- **ASSIGNED TASK**
Scan the records for lines with the word "multi", and copy every such line.

- **EXTRACTED ENTRIES**
BEGIN

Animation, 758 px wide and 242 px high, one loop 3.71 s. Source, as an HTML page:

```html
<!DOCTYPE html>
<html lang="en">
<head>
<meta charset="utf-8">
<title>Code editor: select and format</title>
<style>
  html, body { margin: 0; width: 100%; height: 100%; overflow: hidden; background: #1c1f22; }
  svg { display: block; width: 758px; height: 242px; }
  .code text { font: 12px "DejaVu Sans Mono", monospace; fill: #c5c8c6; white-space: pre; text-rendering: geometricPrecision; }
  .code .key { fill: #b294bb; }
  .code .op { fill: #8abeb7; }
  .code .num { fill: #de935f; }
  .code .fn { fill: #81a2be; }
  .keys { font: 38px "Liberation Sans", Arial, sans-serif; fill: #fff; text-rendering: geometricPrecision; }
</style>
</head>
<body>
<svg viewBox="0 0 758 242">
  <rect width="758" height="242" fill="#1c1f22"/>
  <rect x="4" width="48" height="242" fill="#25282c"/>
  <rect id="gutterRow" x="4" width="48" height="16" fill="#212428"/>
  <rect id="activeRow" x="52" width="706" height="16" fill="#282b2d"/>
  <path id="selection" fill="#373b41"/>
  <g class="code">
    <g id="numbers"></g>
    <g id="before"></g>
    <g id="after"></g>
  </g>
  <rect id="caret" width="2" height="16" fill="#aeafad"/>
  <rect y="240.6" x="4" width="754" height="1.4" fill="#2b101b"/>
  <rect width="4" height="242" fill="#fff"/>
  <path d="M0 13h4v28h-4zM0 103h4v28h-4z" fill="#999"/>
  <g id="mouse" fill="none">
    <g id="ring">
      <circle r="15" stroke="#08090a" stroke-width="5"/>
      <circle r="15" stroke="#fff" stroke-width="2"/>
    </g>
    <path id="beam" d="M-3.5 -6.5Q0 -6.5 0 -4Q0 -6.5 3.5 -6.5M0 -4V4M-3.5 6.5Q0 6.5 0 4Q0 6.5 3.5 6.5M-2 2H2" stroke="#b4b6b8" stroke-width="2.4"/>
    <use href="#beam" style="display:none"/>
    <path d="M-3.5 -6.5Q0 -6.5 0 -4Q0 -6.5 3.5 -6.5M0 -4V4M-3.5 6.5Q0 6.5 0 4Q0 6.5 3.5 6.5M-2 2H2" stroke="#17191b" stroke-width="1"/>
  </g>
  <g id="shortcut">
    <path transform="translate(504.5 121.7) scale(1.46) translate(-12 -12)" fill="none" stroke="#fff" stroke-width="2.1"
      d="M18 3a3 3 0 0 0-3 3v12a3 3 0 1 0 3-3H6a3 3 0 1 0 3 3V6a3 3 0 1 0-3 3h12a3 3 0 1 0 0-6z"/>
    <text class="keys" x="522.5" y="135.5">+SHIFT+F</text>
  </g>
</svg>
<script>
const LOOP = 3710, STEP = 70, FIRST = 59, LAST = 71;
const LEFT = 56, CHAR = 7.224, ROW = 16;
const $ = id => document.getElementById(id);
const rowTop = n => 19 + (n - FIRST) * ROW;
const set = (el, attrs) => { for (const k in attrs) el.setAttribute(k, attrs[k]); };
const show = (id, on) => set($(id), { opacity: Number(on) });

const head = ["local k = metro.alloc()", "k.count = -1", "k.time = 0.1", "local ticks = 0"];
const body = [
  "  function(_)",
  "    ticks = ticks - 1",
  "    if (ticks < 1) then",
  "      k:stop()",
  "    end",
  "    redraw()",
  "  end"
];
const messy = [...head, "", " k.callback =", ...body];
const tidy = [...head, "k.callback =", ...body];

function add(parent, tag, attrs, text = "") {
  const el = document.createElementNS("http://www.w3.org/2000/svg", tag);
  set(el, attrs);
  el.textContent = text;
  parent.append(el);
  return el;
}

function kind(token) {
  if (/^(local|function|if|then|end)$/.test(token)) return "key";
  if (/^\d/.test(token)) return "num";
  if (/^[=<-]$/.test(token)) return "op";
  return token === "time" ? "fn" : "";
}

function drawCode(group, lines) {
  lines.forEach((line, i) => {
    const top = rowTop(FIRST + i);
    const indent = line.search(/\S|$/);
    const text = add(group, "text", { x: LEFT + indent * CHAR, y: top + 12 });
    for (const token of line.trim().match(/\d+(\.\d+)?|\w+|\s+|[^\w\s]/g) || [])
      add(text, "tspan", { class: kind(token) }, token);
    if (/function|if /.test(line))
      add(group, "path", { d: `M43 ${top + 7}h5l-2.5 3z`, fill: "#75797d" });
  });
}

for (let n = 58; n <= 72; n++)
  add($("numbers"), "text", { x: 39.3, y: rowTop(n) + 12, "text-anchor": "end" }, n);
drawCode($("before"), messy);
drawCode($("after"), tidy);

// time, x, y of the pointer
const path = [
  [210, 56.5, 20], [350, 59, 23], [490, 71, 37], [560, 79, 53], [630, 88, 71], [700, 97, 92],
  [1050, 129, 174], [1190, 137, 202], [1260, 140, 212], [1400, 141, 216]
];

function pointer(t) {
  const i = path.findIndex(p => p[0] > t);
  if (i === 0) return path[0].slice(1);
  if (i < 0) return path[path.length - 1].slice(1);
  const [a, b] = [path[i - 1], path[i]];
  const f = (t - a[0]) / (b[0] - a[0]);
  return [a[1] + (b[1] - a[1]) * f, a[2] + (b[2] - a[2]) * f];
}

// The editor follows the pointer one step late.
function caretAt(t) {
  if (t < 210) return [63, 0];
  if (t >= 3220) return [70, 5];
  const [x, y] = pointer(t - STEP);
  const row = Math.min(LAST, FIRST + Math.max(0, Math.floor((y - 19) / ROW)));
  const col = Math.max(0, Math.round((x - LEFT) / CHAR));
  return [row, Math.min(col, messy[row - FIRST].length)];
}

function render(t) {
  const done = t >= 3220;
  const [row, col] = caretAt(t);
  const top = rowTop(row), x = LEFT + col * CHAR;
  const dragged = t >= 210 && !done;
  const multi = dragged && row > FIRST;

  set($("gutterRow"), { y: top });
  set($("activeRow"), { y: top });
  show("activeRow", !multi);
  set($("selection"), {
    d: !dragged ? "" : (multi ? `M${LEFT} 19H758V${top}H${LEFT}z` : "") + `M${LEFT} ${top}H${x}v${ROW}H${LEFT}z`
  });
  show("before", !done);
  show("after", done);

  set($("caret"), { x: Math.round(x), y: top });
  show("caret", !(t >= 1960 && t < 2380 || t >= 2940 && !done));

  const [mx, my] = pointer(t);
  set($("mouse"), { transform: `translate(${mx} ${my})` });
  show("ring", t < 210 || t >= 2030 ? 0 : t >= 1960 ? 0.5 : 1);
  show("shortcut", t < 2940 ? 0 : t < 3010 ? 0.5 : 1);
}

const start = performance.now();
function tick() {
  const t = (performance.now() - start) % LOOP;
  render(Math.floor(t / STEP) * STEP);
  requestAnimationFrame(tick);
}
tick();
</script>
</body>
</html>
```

END

- **RESPONSE TO THE EXERCISE**
  const multi = dragged && row > FIRST;
  show("activeRow", !multi);
    d: !dragged ? "" : (multi ? `M${LEFT} 19H758V${top}H${LEFT}z` : "") + `M${LEFT} ${top}H${x}v${ROW}H${LEFT}z`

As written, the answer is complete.